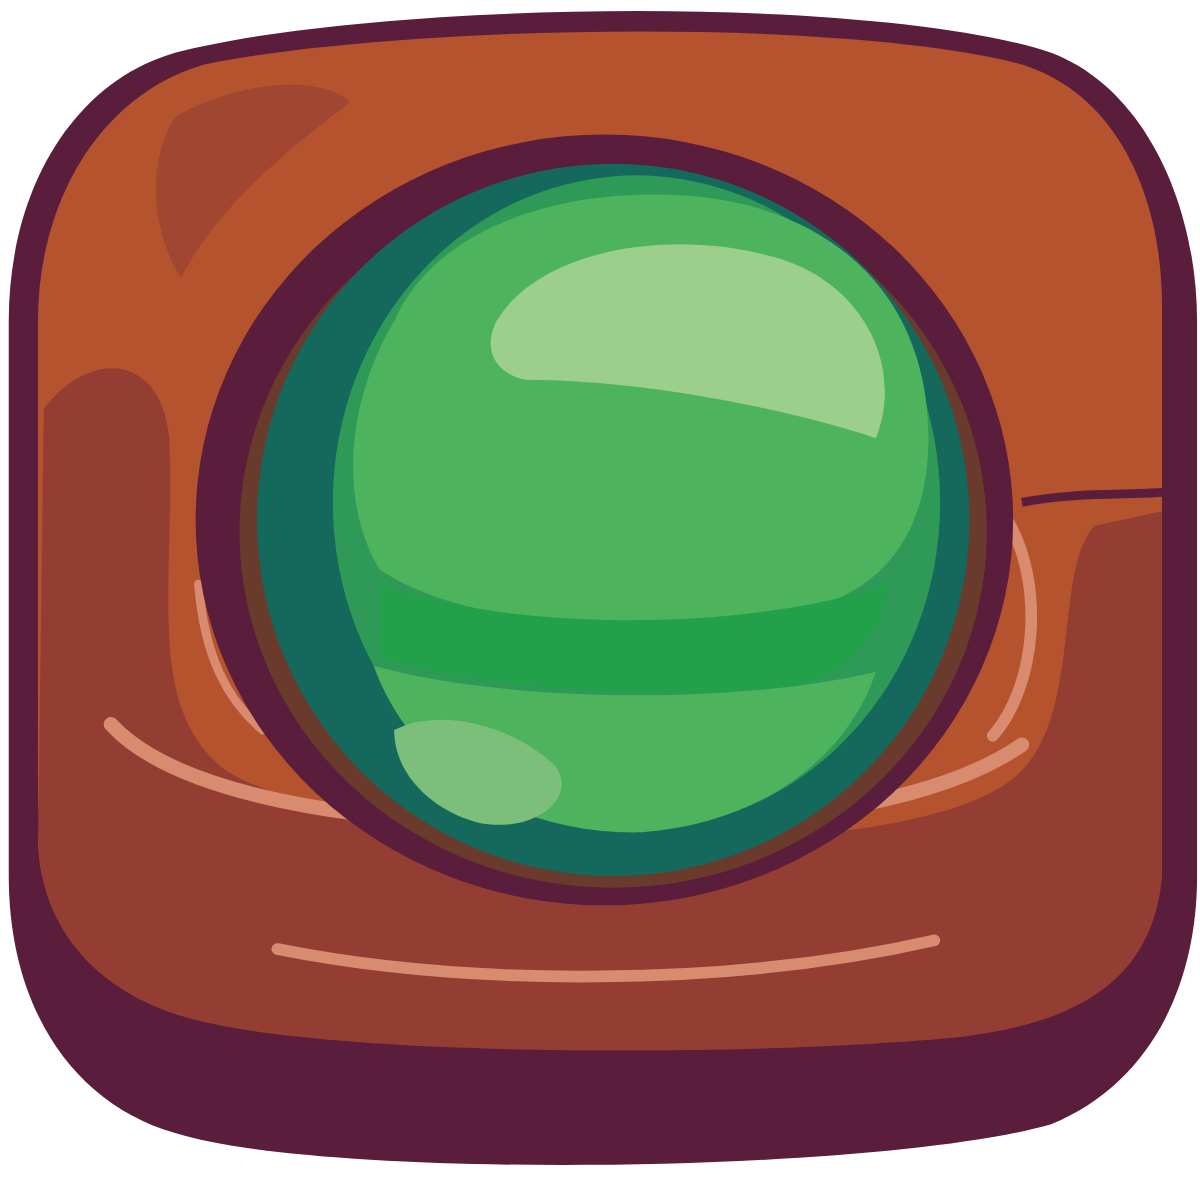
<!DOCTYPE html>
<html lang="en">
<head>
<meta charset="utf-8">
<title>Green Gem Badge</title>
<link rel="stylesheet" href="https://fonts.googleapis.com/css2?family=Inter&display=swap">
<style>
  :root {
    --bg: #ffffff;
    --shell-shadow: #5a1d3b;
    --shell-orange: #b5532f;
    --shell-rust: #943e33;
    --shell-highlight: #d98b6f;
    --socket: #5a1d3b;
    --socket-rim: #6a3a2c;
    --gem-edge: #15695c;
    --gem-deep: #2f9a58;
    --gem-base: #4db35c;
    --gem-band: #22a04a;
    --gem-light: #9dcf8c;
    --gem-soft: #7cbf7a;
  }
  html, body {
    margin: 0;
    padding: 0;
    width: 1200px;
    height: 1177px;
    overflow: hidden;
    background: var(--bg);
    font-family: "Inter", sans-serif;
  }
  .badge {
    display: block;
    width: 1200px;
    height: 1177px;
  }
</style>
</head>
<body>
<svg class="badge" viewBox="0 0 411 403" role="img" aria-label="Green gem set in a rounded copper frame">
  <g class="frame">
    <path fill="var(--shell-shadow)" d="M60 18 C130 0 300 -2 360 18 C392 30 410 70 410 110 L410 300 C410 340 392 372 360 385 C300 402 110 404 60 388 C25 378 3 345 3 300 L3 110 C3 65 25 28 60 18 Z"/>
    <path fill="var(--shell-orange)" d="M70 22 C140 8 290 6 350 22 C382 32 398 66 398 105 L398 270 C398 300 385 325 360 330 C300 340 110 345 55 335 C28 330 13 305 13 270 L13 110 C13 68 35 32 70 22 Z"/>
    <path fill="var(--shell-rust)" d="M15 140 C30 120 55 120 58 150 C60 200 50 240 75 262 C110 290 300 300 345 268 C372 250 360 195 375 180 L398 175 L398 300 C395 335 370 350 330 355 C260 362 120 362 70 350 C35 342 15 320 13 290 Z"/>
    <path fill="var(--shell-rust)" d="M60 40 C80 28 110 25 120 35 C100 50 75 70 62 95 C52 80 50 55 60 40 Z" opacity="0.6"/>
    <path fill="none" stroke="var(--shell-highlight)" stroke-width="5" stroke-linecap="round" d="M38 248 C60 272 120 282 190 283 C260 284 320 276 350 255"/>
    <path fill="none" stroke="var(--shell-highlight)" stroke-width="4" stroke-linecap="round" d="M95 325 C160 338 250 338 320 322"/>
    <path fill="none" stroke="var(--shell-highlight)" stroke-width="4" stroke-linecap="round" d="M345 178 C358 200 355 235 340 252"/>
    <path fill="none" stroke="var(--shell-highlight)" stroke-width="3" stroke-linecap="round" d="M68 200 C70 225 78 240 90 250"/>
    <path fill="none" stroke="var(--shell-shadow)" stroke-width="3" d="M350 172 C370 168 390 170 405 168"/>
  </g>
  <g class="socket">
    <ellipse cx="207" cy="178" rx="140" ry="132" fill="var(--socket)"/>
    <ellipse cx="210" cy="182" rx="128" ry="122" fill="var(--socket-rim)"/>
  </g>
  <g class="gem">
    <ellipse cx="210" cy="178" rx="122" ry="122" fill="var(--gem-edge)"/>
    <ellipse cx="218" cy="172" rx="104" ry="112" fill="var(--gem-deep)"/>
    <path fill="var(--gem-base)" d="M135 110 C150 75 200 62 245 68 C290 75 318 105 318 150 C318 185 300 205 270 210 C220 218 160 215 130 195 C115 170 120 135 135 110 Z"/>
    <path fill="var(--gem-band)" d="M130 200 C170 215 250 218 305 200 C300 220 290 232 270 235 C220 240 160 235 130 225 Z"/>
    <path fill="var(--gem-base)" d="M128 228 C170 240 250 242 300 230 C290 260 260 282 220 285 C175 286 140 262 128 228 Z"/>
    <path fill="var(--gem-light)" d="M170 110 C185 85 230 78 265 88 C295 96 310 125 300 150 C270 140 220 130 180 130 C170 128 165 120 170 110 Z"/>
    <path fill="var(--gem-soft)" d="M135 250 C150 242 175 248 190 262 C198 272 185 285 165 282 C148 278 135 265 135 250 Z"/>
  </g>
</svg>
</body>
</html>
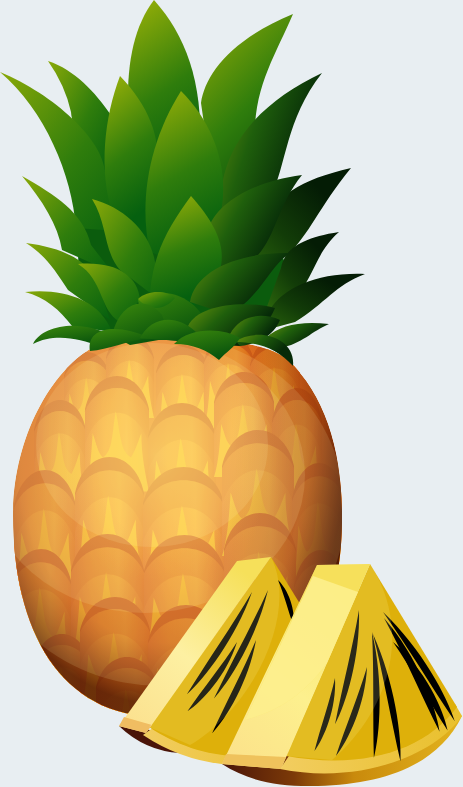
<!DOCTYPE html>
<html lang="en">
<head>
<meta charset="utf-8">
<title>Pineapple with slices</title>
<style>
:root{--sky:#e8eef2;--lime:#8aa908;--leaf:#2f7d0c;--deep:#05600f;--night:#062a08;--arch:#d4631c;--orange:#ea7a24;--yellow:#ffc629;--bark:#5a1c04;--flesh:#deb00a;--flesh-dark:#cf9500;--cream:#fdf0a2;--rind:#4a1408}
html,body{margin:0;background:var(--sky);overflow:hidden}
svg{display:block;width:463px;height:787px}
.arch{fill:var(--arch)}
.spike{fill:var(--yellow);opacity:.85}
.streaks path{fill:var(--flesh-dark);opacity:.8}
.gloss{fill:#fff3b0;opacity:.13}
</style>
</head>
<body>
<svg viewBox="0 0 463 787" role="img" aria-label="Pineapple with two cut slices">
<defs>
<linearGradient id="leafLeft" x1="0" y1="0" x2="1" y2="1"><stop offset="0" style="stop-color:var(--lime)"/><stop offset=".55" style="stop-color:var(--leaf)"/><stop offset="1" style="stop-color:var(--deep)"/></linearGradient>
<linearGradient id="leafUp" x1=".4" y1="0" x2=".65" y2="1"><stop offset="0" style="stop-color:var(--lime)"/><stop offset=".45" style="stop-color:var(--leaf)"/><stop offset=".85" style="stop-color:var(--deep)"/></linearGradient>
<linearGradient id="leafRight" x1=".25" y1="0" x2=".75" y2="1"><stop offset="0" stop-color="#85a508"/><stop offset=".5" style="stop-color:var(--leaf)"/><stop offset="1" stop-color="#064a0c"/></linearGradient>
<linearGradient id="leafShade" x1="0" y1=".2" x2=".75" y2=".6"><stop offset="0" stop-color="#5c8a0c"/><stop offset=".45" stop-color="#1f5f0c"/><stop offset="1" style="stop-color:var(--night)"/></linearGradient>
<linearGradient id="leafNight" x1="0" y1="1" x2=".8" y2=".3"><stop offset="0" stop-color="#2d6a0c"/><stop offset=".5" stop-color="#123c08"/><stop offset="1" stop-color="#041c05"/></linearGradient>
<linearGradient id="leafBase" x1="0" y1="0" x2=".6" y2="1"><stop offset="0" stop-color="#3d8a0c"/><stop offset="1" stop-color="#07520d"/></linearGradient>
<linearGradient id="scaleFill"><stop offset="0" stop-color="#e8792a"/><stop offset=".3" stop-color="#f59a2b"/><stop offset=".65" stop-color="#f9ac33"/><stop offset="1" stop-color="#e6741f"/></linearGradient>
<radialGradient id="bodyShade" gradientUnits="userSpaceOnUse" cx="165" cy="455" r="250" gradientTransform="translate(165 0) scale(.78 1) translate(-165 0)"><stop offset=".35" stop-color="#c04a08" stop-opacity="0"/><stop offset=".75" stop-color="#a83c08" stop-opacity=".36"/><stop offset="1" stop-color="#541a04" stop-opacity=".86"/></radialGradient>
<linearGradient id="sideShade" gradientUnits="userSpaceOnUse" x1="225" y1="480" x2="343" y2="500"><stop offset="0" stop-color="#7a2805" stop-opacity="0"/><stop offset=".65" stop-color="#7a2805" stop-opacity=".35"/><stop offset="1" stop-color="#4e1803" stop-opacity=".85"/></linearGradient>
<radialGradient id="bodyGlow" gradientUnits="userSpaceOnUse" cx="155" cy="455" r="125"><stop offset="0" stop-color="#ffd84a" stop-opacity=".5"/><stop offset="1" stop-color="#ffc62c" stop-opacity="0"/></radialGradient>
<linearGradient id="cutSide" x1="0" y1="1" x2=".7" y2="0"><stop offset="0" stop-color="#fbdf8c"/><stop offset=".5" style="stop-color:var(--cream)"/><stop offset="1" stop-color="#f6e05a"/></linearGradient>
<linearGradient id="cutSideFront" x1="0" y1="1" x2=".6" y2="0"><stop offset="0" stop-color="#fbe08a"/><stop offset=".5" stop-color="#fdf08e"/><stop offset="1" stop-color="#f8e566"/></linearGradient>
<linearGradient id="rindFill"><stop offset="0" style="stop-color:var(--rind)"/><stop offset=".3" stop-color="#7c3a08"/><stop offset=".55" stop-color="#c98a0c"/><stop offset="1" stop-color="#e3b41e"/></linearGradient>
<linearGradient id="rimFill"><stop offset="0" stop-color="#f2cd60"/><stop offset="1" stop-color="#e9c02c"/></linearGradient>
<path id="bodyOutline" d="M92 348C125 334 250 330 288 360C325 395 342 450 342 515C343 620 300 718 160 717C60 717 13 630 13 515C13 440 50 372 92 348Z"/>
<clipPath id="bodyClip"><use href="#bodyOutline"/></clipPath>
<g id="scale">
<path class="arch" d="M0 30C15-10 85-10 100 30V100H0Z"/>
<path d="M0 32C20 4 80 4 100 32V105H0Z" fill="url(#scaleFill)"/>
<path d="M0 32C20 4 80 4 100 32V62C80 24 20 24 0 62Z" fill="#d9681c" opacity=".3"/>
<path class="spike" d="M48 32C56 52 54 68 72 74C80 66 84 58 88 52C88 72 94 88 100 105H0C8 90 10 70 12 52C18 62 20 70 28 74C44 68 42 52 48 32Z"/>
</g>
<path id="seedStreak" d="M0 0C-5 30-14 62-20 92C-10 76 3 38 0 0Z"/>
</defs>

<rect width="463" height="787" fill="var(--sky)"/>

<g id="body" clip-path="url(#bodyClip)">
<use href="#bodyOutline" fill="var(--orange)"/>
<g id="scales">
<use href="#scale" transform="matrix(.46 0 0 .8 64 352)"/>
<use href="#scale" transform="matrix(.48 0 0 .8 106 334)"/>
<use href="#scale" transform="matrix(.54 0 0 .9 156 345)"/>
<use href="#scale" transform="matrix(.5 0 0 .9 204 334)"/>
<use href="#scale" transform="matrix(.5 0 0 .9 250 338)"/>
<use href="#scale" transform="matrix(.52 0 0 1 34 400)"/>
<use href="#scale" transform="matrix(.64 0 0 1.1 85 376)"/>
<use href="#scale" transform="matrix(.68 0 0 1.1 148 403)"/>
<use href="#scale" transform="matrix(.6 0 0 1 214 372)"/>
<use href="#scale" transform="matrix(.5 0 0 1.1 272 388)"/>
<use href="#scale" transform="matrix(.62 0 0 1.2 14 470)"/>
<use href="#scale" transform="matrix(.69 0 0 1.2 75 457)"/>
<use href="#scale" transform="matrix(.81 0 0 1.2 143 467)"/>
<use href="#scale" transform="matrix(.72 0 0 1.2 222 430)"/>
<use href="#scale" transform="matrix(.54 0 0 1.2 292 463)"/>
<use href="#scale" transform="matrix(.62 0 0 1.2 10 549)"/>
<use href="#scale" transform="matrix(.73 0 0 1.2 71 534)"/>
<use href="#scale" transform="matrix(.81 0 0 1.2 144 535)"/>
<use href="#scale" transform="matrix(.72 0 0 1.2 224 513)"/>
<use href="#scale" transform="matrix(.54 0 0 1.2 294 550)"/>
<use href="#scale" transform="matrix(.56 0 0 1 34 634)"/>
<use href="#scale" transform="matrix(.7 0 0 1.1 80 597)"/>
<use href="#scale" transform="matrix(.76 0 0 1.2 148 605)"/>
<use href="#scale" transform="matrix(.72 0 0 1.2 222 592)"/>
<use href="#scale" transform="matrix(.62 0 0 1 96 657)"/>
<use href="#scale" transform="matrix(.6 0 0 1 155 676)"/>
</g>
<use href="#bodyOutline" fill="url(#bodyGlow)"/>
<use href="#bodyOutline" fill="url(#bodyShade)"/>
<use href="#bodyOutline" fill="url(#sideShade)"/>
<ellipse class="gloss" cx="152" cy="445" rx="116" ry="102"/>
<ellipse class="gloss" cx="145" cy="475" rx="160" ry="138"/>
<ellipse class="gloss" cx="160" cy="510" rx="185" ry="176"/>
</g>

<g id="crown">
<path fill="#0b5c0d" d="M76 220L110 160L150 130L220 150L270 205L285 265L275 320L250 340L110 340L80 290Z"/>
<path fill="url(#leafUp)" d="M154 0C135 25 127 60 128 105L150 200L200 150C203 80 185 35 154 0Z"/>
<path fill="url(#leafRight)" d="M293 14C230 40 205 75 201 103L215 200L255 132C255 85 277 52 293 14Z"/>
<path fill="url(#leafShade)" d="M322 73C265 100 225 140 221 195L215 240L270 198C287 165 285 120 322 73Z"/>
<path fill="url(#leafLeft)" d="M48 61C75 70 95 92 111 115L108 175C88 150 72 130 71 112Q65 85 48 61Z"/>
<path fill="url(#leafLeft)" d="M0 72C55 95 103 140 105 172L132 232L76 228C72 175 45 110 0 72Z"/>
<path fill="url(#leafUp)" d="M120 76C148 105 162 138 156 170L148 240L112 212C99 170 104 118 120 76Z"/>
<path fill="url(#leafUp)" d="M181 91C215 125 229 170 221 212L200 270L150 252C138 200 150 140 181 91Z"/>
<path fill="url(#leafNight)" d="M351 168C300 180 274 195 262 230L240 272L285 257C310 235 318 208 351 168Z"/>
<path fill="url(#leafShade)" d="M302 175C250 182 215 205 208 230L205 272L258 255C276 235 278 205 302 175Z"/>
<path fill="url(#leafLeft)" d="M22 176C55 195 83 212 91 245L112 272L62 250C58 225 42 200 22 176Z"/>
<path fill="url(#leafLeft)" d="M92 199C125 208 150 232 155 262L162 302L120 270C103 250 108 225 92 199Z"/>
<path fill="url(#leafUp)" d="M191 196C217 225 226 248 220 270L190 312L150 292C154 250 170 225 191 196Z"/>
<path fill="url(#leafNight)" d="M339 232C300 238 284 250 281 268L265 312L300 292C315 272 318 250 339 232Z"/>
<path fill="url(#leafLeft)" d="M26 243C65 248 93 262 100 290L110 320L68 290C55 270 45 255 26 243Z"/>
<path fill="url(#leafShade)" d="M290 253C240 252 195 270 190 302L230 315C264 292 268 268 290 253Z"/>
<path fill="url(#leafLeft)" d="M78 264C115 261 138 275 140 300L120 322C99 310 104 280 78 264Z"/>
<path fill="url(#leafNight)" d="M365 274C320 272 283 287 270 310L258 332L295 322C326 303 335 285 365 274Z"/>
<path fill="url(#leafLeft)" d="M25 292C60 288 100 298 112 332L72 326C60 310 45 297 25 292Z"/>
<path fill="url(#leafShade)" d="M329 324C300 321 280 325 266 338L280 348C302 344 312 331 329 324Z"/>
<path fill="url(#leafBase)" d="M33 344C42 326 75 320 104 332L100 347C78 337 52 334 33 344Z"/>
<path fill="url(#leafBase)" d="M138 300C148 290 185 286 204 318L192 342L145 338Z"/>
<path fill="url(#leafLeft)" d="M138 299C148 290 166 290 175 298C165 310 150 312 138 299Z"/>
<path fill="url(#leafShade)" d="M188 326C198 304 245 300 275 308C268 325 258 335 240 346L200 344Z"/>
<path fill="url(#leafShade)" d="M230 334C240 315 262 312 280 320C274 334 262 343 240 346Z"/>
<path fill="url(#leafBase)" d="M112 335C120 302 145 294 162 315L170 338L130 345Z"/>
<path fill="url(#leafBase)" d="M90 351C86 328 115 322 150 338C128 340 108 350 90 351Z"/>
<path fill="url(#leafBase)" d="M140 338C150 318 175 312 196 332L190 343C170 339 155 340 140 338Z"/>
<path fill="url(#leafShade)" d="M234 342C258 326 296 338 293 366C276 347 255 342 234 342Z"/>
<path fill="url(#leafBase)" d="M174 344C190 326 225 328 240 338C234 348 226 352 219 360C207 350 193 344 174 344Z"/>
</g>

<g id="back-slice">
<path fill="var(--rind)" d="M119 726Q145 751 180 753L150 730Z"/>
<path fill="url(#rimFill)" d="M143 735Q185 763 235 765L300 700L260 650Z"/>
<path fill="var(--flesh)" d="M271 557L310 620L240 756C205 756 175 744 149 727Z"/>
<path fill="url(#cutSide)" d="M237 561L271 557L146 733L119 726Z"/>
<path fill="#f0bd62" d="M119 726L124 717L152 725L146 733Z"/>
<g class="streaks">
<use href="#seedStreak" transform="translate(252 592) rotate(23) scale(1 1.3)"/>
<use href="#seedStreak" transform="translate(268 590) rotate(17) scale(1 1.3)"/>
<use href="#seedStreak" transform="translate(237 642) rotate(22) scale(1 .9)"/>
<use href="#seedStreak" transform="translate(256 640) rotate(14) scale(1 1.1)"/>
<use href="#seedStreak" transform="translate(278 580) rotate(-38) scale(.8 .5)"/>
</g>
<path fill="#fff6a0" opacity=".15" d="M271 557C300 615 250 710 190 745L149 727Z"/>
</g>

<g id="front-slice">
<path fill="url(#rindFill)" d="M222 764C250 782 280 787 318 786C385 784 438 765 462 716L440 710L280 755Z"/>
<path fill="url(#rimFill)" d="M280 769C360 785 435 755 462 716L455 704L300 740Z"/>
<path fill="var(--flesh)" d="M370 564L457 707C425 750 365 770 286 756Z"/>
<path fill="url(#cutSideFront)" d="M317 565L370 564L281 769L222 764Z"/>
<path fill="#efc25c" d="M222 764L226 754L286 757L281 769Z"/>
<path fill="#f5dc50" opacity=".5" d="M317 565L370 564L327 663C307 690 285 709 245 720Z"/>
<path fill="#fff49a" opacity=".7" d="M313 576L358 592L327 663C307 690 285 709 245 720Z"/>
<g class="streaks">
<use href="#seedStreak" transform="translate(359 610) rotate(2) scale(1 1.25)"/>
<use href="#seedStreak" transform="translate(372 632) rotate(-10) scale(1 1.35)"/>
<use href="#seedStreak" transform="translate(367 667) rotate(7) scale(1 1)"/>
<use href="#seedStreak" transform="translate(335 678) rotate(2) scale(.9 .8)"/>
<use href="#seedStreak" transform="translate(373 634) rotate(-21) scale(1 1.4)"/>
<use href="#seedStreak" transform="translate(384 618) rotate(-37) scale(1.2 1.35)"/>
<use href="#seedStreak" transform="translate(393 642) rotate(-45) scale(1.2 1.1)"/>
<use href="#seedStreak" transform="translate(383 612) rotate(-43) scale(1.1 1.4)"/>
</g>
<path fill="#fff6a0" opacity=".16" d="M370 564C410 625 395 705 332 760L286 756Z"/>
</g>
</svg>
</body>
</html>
■ ■ ■ ■ ■ ■ ■
ABOUT THIS EXERCISE - Whenever the word "hidden" appears in a line of the listing, report that line.

ANSWER BOX -
    overflow: hidden;
html,body{margin:0;background:var(--sky);overflow:hidden}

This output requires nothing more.